Monday, October 12, 2009

Max Brooks Talks Zombies

Well, it's finally out. I was out of town for the big release myself, but I'm told that while I was away, The Zombie Survival Guide: Recorded Attacks has landed with a splat on bookstore shelves, comfortably on the heels of Zombieland's surprising opening (it's a killer flick, by the way).

What seems like a million years ago, I got the very cool opportunity to ask its author, Max Brooks (the author of the deeply creepy World War Z, producer of the Axis of Evil Comedy Tour, and son of Mel Brooks, to boot) about his new graphic adaptation of a slim chapter from his now-famous Zombie Survival Guide. The project is illustrated by Brazilian artist Imbraim Roberson, and depicts, as advertised, various zombie encounters throughout history. Like World War Z, it's a unique perspective on zombie lore and one that makes for a much better Halloween read than all those terrible vampire books out there.

"I've always written my fiction as a fan, not an artist," Brooks said, when the project was still in production. "I always start from a place of answering the questions I wanted answered in other movies, or writing the stories that I wanted to read. The only reason I wrote The Zombie Survival Guide was because I couldn't find one already out there."

Most fanboys already know that World War Z is slated for a film production after Brad Pitt's Plan B Entertainment snapped up the rights. J. Michael Straczynski has taken a first pass at the script and it's now in the hands of screenwriter Matt Carnahan (State of Play, etc). But Recorded Attacks seems to lend itself even better to a graphic adapation rather than film.

"I'd wanted to do The Zombie Survival Guide as a graphic novel for a long time, actually before I even wrote World War Z, " Brooks said. "There were a lot of rejections along the way, and one potential deal ended up with the comic book company folding before we could start. I'd always wanted to 'flesh out' the recorded attacks, not just for their 'zombieness,' but because I'm a huge lover of history and I'm always trying to find ways to inject it into my work."

It turns out that more than a little of Brooks' dramatically visual writing style is rooted not in literature, but in comic books.

"I've always loved the concept of visual storytelling," Brooks said. "I am very, very dislexic, and as a kid, sometimes comics were the only way I could process information.
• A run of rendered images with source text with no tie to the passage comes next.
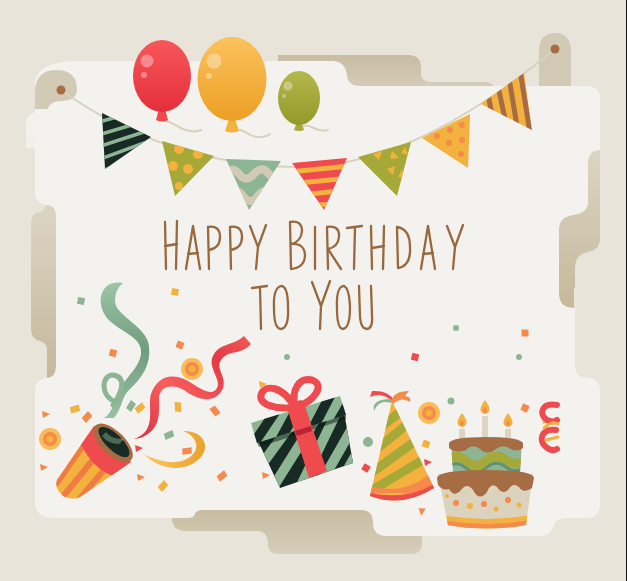
<!DOCTYPE html>
<html lang="en">
<head>
<meta charset="utf-8">
<title>Happy Birthday to You</title>
<style>
:root{--paper:#e8e4d9;--panel:#f4f2ee;--tan:#d3cab5;--cord:#d8d1bd;--red:#ef4a4e;--orange:#f58a4b;--yellow:#f3b13e;--olive:#a6a838;--green:#8db594;--dark:#172a24;--brown:#a66c43;--ink:#98693f}
*{box-sizing:border-box}
html,body{margin:0;overflow:hidden}
.card{position:relative;width:627px;height:581px;background:var(--paper);border-right:1px solid #111;overflow:hidden}
.card svg{position:absolute;left:0;top:0;display:block}
.greeting{margin:0}
.lettering{fill:none;stroke:var(--ink);stroke-width:2.3;stroke-linecap:round;stroke-linejoin:round}
.panel{fill:var(--panel)}
.tan{fill:var(--tan)}.red{fill:var(--red)}.orange{fill:var(--orange)}.yellow{fill:var(--yellow)}.olive{fill:var(--olive)}.green{fill:var(--green)}.dark{fill:var(--dark)}.brown{fill:var(--brown)}
.line{fill:none;stroke-linecap:round;stroke-linejoin:round}
.cord{stroke:var(--cord);stroke-width:2}
.s-red{stroke:var(--red)}.s-yellow{stroke:var(--yellow)}.s-green{stroke:var(--green)}.s-olive{stroke:var(--olive)}.s-brown{stroke:var(--brown)}.s-tan{stroke:var(--tan)}
</style>
</head>
<body>
<main class="card">
<svg width="627" height="581" viewBox="0 0 627 581" role="img" aria-label="Birthday card with balloons, bunting, party popper, gift, party hat and cake">
<defs>
<linearGradient id="tan-fade" x1="0" y1="0" x2="0" y2="1"><stop offset="0" stop-color="#dcd5c4"/><stop offset="1" stop-color="#c5b99b"/></linearGradient>
<linearGradient id="tan-rise" x1="0" y1="0" x2="0" y2="1"><stop offset="0" stop-color="#c8bda2"/><stop offset="1" stop-color="#d6cebb"/></linearGradient>
<linearGradient id="pale-fade" x1="0" y1="0" x2="0" y2="1"><stop offset="0" stop-color="#f4f2ee"/><stop offset="1" stop-color="#e8e4d9"/></linearGradient>
<linearGradient id="red-balloon" x1="0" y1="0" x2="0" y2="1"><stop offset="0" stop-color="#f7575a"/><stop offset="1" stop-color="#e52f3b"/></linearGradient>
<linearGradient id="yellow-balloon" x1="0" y1="0" x2="0" y2="1"><stop offset="0" stop-color="#fbc25c"/><stop offset="1" stop-color="#ec9f25"/></linearGradient>
<linearGradient id="olive-balloon" x1="0" y1="0" x2="0" y2="1"><stop offset="0" stop-color="#b5b84d"/><stop offset="1" stop-color="#93992a"/></linearGradient>
<linearGradient id="green-ribbon" x1="0" y1="0" x2="0" y2="1"><stop offset="0" stop-color="#9ec4a7"/><stop offset=".5" stop-color="#6f9d7d"/><stop offset="1" stop-color="#9ac0a2"/></linearGradient>
<linearGradient id="red-ribbon" x1="0" y1="1" x2="1" y2="0"><stop offset="0" stop-color="#d92f40"/><stop offset=".4" stop-color="#f75f5d"/><stop offset=".75" stop-color="#e43a46"/><stop offset="1" stop-color="#f45a56"/></linearGradient>
<linearGradient id="gold-ribbon"><stop offset="0" stop-color="#fbc85f"/><stop offset="1" stop-color="#e9a22d"/></linearGradient>
<clipPath id="flag-1"><path d="M102 113 151 137 105 169z"/></clipPath>
<clipPath id="flag-2"><path d="M162 141 214 156 175 196z"/></clipPath>
<clipPath id="flag-3"><path d="M226 159 281 161 249 210z"/></clipPath>
<clipPath id="flag-4"><path d="M292 163 347 158 324 210z"/></clipPath>
<clipPath id="flag-5"><path d="M358 157 411 142 397 196z"/></clipPath>
<clipPath id="flag-6"><path d="M422 138 470 114 468 168z"/></clipPath>
<clipPath id="flag-7"><path d="M481 104 524 73 532 130z"/></clipPath>
<clipPath id="popper-tube"><path d="M94 426 57 480Q54 488 63 496Q73 501 80 497L131 462z"/></clipPath>
<clipPath id="gift-box"><path d="M258 441 344 412 353 463 280 488z"/></clipPath>
<clipPath id="gift-lid"><path d="M251 423 340 396 346 415 257 443z"/></clipPath>
<clipPath id="hat-cone"><path d="M392 401 370 496Q403 508 434 488z"/></clipPath>
<clipPath id="top-tier"><path d="M451 442H522L520 472H453z"/></clipPath>
<clipPath id="bottom-tier"><path d="M438 474H533L526 525Q486 532 448 525z"/></clipPath>
<rect id="chip" x="-3.5" y="-3.5" width="7" height="7"/>
<path id="shard" d="M-5 2 0-6 5-2 0 6z"/>
<path id="wedge" d="M-4-3 4 0-3 4z"/>
<g id="rosette"><circle r="11" fill="#f8bd57"/><circle r="7" class="orange"/><circle r="3.5" class="yellow"/></g>
<g id="candle"><rect x="-3" y="8" width="6" height="14" fill="#ddd5c1"/><path d="M0-8Q9 4 0 6Q-9 4 0-8z" class="yellow"/><path d="M0-1Q4 4 0 5Q-4 4 0-1z" class="orange"/></g>
</defs>

<g id="frame">
<path fill="url(#tan-rise)" d="M278 55H410Q421 56 421 67V75Q422 82 431 82H487Q494 83 494 90H278z"/>
<path fill="url(#tan-fade)" d="M600 150V238Q600 250 588 252Q575 254 575 268V308Q559 309 559 294V205H588V162Q589 150 600 150z"/>
<path fill="url(#tan-fade)" d="M60 205H46Q44 212 36 213Q31 215 31 224V329Q31 339 40 341Q47 343 47 350V378H60z"/>
<path fill="url(#tan-rise)" d="M172 510H384V536H422V545Q421 554 411 554H279Q268 554 268 544Q268 531 256 531H184Q172 530 172 518z"/>
<path fill="url(#pale-fade)" d="M36 112Q26 114 26 125V148H36zM574 288H584Q592 289 592 297V312H574z"/>
<path class="panel" d="M74 61H333Q346 62 347 76Q348 86 360 86H588Q600 87 600 99V150Q588 150 588 163V202Q588 213 573 215Q559 217 559 230V294Q559 308 575 308V365Q575 378 588 378Q600 379 600 391V505Q599 518 587 518H566Q554 519 553 527Q551 536 540 536H385Q373 535 373 523Q373 510 361 510H203Q196 510 195 514Q194 518 187 518H51Q36 517 35 503V391Q35 379 47 378Q56 377 56 366V217Q56 205 47 205Q36 204 35 193V82Q38 62 74 61z"/>
<path class="tan" d="M35 109V91Q36 70 56 70Q77 70 77 90Q76 101 61 101Q50 101 48 109z"/>
<path class="tan" d="M539 86V50Q540 33 555 33Q570 33 571 50V86z"/>
</g>

<g id="bunting">
<path class="line cord" d="M61 90C130 140 215 167 300 167C390 166 475 115 555 49"/>
<circle class="brown" cx="61" cy="90" r="4.5"/><circle class="brown" cx="555" cy="49" r="4.5"/>
<g clip-path="url(#flag-1)"><path class="dark" d="M98 105H155V172H98z"/><path class="line s-green" stroke-width="3.5" d="M95 123 135 112M95 136 145 121M95 148 150 130M95 161 155 139M95 174 155 149"/></g>
<g clip-path="url(#flag-2)"><path class="olive" d="M160 138H216V198H160z"/><g class="yellow"><circle cx="179" cy="149" r="5"/><circle cx="198" cy="154" r="5"/><circle cx="173" cy="166" r="5"/><circle cx="188" cy="169" r="5"/><circle cx="179" cy="186" r="4"/></g></g>
<g clip-path="url(#flag-3)"><path class="green" d="M224 155H284V212H224z"/><path class="line s-tan" stroke-width="8" d="M224 175Q232 165 239 174T254 174T268 173T284 174M228 196Q236 186 243 196T258 196T272 194"/></g>
<g clip-path="url(#flag-4)"><path class="red" d="M290 155H350V212H290z"/><path class="line s-yellow" stroke-width="5" d="M290 172 350 166M290 184 350 178M290 196 350 190M290 208 350 202"/></g>
<g clip-path="url(#flag-5)"><path class="olive" d="M355 140H414V198H355z"/><g class="yellow"><path d="M373 154 382 151 379 160zM392 151 399 158 390 159zM387 169 395 166 393 175zM402 170 406 178 398 177zM405 147 408 155 401 153z"/></g></g>
<g clip-path="url(#flag-6)"><path class="yellow" d="M420 112H472V170H420z"/><g class="orange"><circle cx="437" cy="136" r="3"/><circle cx="450" cy="130" r="3"/><circle cx="462" cy="125" r="3"/><circle cx="449" cy="143" r="3"/><circle cx="462" cy="140" r="3"/><circle cx="461" cy="154" r="3"/></g></g>
<g clip-path="url(#flag-7)"><path class="yellow" d="M478 70H535V132H478z"/><path class="line s-brown" stroke-width="5" d="M488 94 494 125M498 86 507 128M509 78 518 132M520 70 530 133"/></g>
</g>

<g id="balloons">
<path class="line cord" d="M162 120C172 121 178 128 186 130S196 132 201 130M232 131C245 126 246 137 258 137Q266 137 270 134M299 129C309 119 314 134 328 130"/>
<path class="red" d="M159 109H165L168 120Q162 123 156 120z"/><ellipse fill="url(#red-balloon)" cx="162" cy="76" rx="29" ry="36"/>
<path class="yellow" d="M229 119H235L239 131Q232 134 225 131z"/><ellipse fill="url(#yellow-balloon)" cx="232" cy="79" rx="34.5" ry="42"/>
<path class="olive" d="M297 122H301L304 130Q299 132 294 130z"/><ellipse fill="url(#olive-balloon)" cx="299" cy="98" rx="21" ry="27"/>
<g fill="#fff" opacity=".35"><circle cx="147" cy="61" r="6.5"/><circle cx="144" cy="75" r="3"/><circle cx="214" cy="61" r="7.5"/><circle cx="209" cy="76" r="3"/><circle cx="288" cy="86" r="4.5"/><circle cx="284" cy="96" r="2"/></g>
</g>

<g id="confetti">
<g class="green"><use href="#chip" transform="translate(81 301) rotate(10)"/><use href="#shard" transform="translate(131 406)"/><use href="#shard" transform="translate(169 435) rotate(35)"/><circle cx="287" cy="357" r="3"/><circle cx="456" cy="328" r="3"/><circle cx="519" cy="357" r="3"/><circle cx="368" cy="442" r="5"/><circle cx="451" cy="401" r="3.5"/></g>
<g class="orange"><use href="#chip" transform="translate(113 353) rotate(15)"/><use href="#chip" transform="translate(180 345) rotate(20)"/><use href="#shard" transform="translate(215 411) rotate(-70)"/><use href="#shard" transform="translate(187 451) rotate(50)"/><use href="#shard" transform="translate(222 476) rotate(20)"/><use href="#shard" transform="translate(87 417) rotate(10)"/><use href="#wedge" transform="translate(46 414)"/><use href="#wedge" transform="translate(44 467)"/><use href="#wedge" transform="translate(141 477)"/><use href="#chip" transform="translate(525 333)"/><use href="#chip" transform="translate(525 408) rotate(25)"/><use href="#wedge" transform="translate(422 512) rotate(100)"/><use href="#wedge" transform="translate(266 475)"/></g>
<g class="yellow"><use href="#chip" transform="translate(175 292) rotate(10)"/><use href="#shard" transform="translate(178 407) rotate(-35)"/><use href="#shard" transform="translate(140 408) rotate(20)"/><use href="#shard" transform="translate(163 486) rotate(10)"/><use href="#shard" transform="translate(75 409) rotate(40)"/><use href="#wedge" transform="translate(263 384)"/><use href="#chip" transform="translate(426 444) rotate(20)"/><use href="#wedge" transform="translate(546 420)"/></g>
<g class="red"><use href="#chip" transform="translate(415 357) rotate(15)"/><use href="#chip" transform="translate(366 468) rotate(30)"/><use href="#wedge" transform="translate(139 448)"/><use href="#wedge" transform="translate(428 462)"/></g>
<use href="#rosette" x="192" y="369"/><use href="#rosette" x="50" y="439"/><use href="#rosette" x="429" y="413"/>
</g>

<g id="streamers">
<path fill="url(#green-ribbon)" d="M123 283C100 279 95 303 107 318C120 333 143 336 141 354C139 371 118 382 114 402Q111 414 104 418H114C123 407 121 397 130 389C143 377 151 364 149 346C147 326 115 316 115 301Q115 289 123 283z"/>
<path class="line s-green" stroke-width="5" d="M116 402C100 397 101 375 113 375C127 377 122 393 113 405"/>
<path fill="url(#red-ribbon)" d="M134 439C158 431 147 407 151 394C157 377 171 372 188 381C201 389 212 397 217 388C222 380 207 367 213 356C219 343 233 346 244 336L251 344C240 356 229 349 221 360C215 368 227 377 223 388C216 405 197 400 184 390C171 383 159 387 159 399C160 419 158 431 140 438z"/>
<path fill="url(#gold-ribbon)" d="M144 454C159 462 178 466 190 457C201 449 197 436 183 431C202 430 211 445 201 457C187 473 160 471 144 454z"/>
<path class="line s-red" stroke-width="6" d="M557 405C542 402 538 414 547 420Q553 423 557 420M556 430C541 428 538 441 546 447Q552 452 557 449"/>
<path class="line s-yellow" stroke-width="3" d="M544 428Q552 420 558 424M546 440 558 437"/>
</g>

<g id="party-popper">
<g clip-path="url(#popper-tube)"><path class="yellow" d="M50 420H135V505H50z"/><path class="line" stroke="#f07c43" stroke-width="6" d="M88 438 57 483M101 450 65 494M113 459 77 502M126 466 90 500"/><path class="red" d="M98 418 81 444Q92 468 113 476L138 458z"/></g>
<ellipse class="brown" cx="113" cy="443" rx="25" ry="12" transform="rotate(44 113 443)"/>
<ellipse class="dark" cx="114" cy="442" rx="20" ry="8" transform="rotate(44 114 442)"/>
<path class="green" d="M106 432Q113 441 125 438L119 444Q108 444 102 436z" opacity=".45"/>
</g>

<g id="gift">
<g clip-path="url(#gift-box)"><path class="dark" d="M250 400H360V495H250z"/><path class="line s-green" stroke-width="10" d="M252 478 300 412M265 500 314 422M294 500 340 405M317 490 358 418M340 483 362 444"/></g>
<g clip-path="url(#gift-lid)"><path class="green" d="M245 390H350V446H245z"/><path class="line" stroke="#172a24" stroke-width="10" d="M250 449 275 412M278 444 302 400M309 436 331 394M333 430 354 394"/></g>
<path d="M257 443 346 415V419L259 447z" fill="#0b1915" opacity=".5"/>
<path class="red" d="M288 411 305 406 327 471 309 478z"/><path d="M295 431 311 426 312 431 297 436z" fill="#b92336"/>
<path class="line s-red" stroke-width="7" d="M295 408C283 385 264 384 261 395C259 405 277 410 295 407C291 390 299 377 312 380C326 385 314 401 297 407"/>
<path class="red" d="M290 402 302 400 305 410 293 414z"/>
</g>

<g id="party-hat">
<g clip-path="url(#hat-cone)"><path class="yellow" d="M365 398H440V510H365z"/><path class="line s-olive" stroke-width="9" d="M376 431 409 405M368 456 415 418M363 479 425 434M371 491 431 455"/><path class="orange" d="M364 484Q403 499 434 470V493H364z"/><path class="red" d="M364 492Q407 502 437 482V510H364z"/></g>
<path class="red" d="M393 402Q382 391 370 397L372 391Q388 390 394 400z"/><path class="green" d="M391 403Q379 399 374 411Q371 399 391 399z"/><path class="orange" d="M391 402Q393 391 409 391L405 396Q412 397 410 402Q402 396 393 404z"/>
</g>

<g id="cake">
<use href="#candle" x="462" y="421"/><use href="#candle" x="485" y="408"/><path fill="#ddd5c1" d="M482 423H488V438H482z"/><use href="#candle" x="508" y="421"/>
<g clip-path="url(#top-tier)"><path class="green" d="M445 438H526V474H445z"/><path class="line s-olive" stroke-width="9" d="M445 462Q456 452 466 461T486 461T506 460T526 459"/><path class="line" stroke="#5e9274" stroke-width="3" d="M445 469Q456 459 466 468T486 468T506 467T526 466"/></g>
<path class="brown" d="M449 443Q452 437 486 437Q520 437 523 443V448Q516 453 509 448Q502 444 496 449Q487 456 480 449Q473 443 466 450Q456 454 449 448z"/>
<g clip-path="url(#bottom-tier)"><path fill="#dcd3bf" d="M435 470H536V532H435z"/><path class="yellow" d="M435 514Q486 524 536 514V532H435z"/><path class="orange" d="M435 519Q486 529 536 519V525Q486 532 435 525z"/></g>
<path class="brown" d="M437 478Q438 470 486 470Q533 470 534 478L532 488Q523 494 519 487Q513 482 508 490Q502 495 497 487Q491 482 487 492Q479 502 473 490Q467 482 461 490Q454 498 449 489Q443 491 438 485z"/>
<g class="orange"><circle cx="456" cy="503" r="3"/><circle cx="484" cy="504" r="3"/><circle cx="508" cy="500" r="3"/></g><g class="yellow"><circle cx="470" cy="506" r="3"/><circle cx="496" cy="509" r="2.5"/><circle cx="519" cy="505" r="2.5"/><circle cx="447" cy="496" r="2"/></g>
</g>
</svg>

<h1 class="greeting" aria-label="Happy Birthday to You">
<svg class="lettering" width="627" height="581" viewBox="0 0 627 581" aria-hidden="true">
<g id="happy"><path d="M165 222 166 269M177 221 176 269M165 246 177 244"/><path d="M186 269 193 226 200 269M188 254 198 253"/><path d="M209 269 208 227Q220 225 220 237Q220 248 209 250"/><path d="M231 269 230 227Q242 225 242 237Q242 248 231 250"/><path d="M250 226 258 247 266 225M258 247 256 269"/></g>
<g id="birthday"><path d="M291 269 290 222Q302 220 302 231Q301 242 291 244Q305 243 305 256Q304 268 291 269"/><path d="M315 227V269"/><path d="M328 269 327 227Q340 225 339 237Q338 247 328 249L341 269"/><path d="M347 228 362 226M355 227 354 269"/><path d="M371 226 372 269M384 226 383 269M372 248 384 246"/><path d="M397 227 398 268Q411 266 410 247Q410 229 397 227z"/><path d="M421 269 428 226 435 269M423 254 433 253"/><path d="M447 226 455 247 463 225M455 247 453 269"/></g>
<g id="to"><path d="M252 288 267 286M260 287 261 329"/><path d="M281 286Q273 288 274 308Q274 329 281 329Q289 328 288 307Q288 286 281 286z"/></g>
<g id="you"><path d="M312 282 321 306 330 281M321 306 320 329"/><path d="M343 286Q336 288 337 308Q337 329 343 329Q350 328 350 307Q349 286 343 286z"/><path d="M359 286 360 317Q361 329 367 329Q373 328 372 316L371 286"/></g>
</svg>
</h1>
</main>
</body>
</html>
The graphic novel that first inspired me was Sam Glanzman's A Sailor's Story. I'd grown up hearing my uncle's stories about Navy life during World War II, but actually seeing it in Glanzman's artwork suddenly gave it life. Graphic novels still continue to inspire me, works like Andrew Helfer and Randy DuBurke's biography of Malcolm X or Larry Gonick's Cartoon History of the Universe."

While the "zombieness" of Recorded Attacks is inherently terrifying, there's also a lot of hardcore research at play in the book.

"I wanted these stories to be as realistic as possible, right down to the fashion, architecture, technology, even the facial hair of the period," Brooks said. "I gave myself a mountain of extra work trying to find accurate historical representations of each period to pass on to the artist. Every hour I spent writing the actual script, I must have spent three trying to find some picture of correct Roman armor, or the hold of a slave ship, or a North African fort of the French Foreign Legion."

The process must have made an impression on him. These days, Max says he's working on a "top secret" writing project in addition to a gig writing G.I. Joe comics over at IDW Publishing.

"To be honest, it's the hardest work I've ever done," Brooks said. "I never realized how much description I had to put into each story, each page, each panel. And I'm not just talking about the artist's subjects. I had to be very specific what angle we were looking at, how close the shot was, where the light was coming from, etc. I've heard this from friends who write for cartoons or animated movies and now I have a whole new respect for both them and the comic book industry as a whole. I guess I'm making up for all that homework I never did in college."

The Zombie Survival Guide: Recorded Attacks is in bookstores now. You can also download a free chapter at the book's official website and dig the book's animated trailer below.

The Zombie Survival Guide: Recorded Attacks by Max Brooks from Crown Books on Vimeo.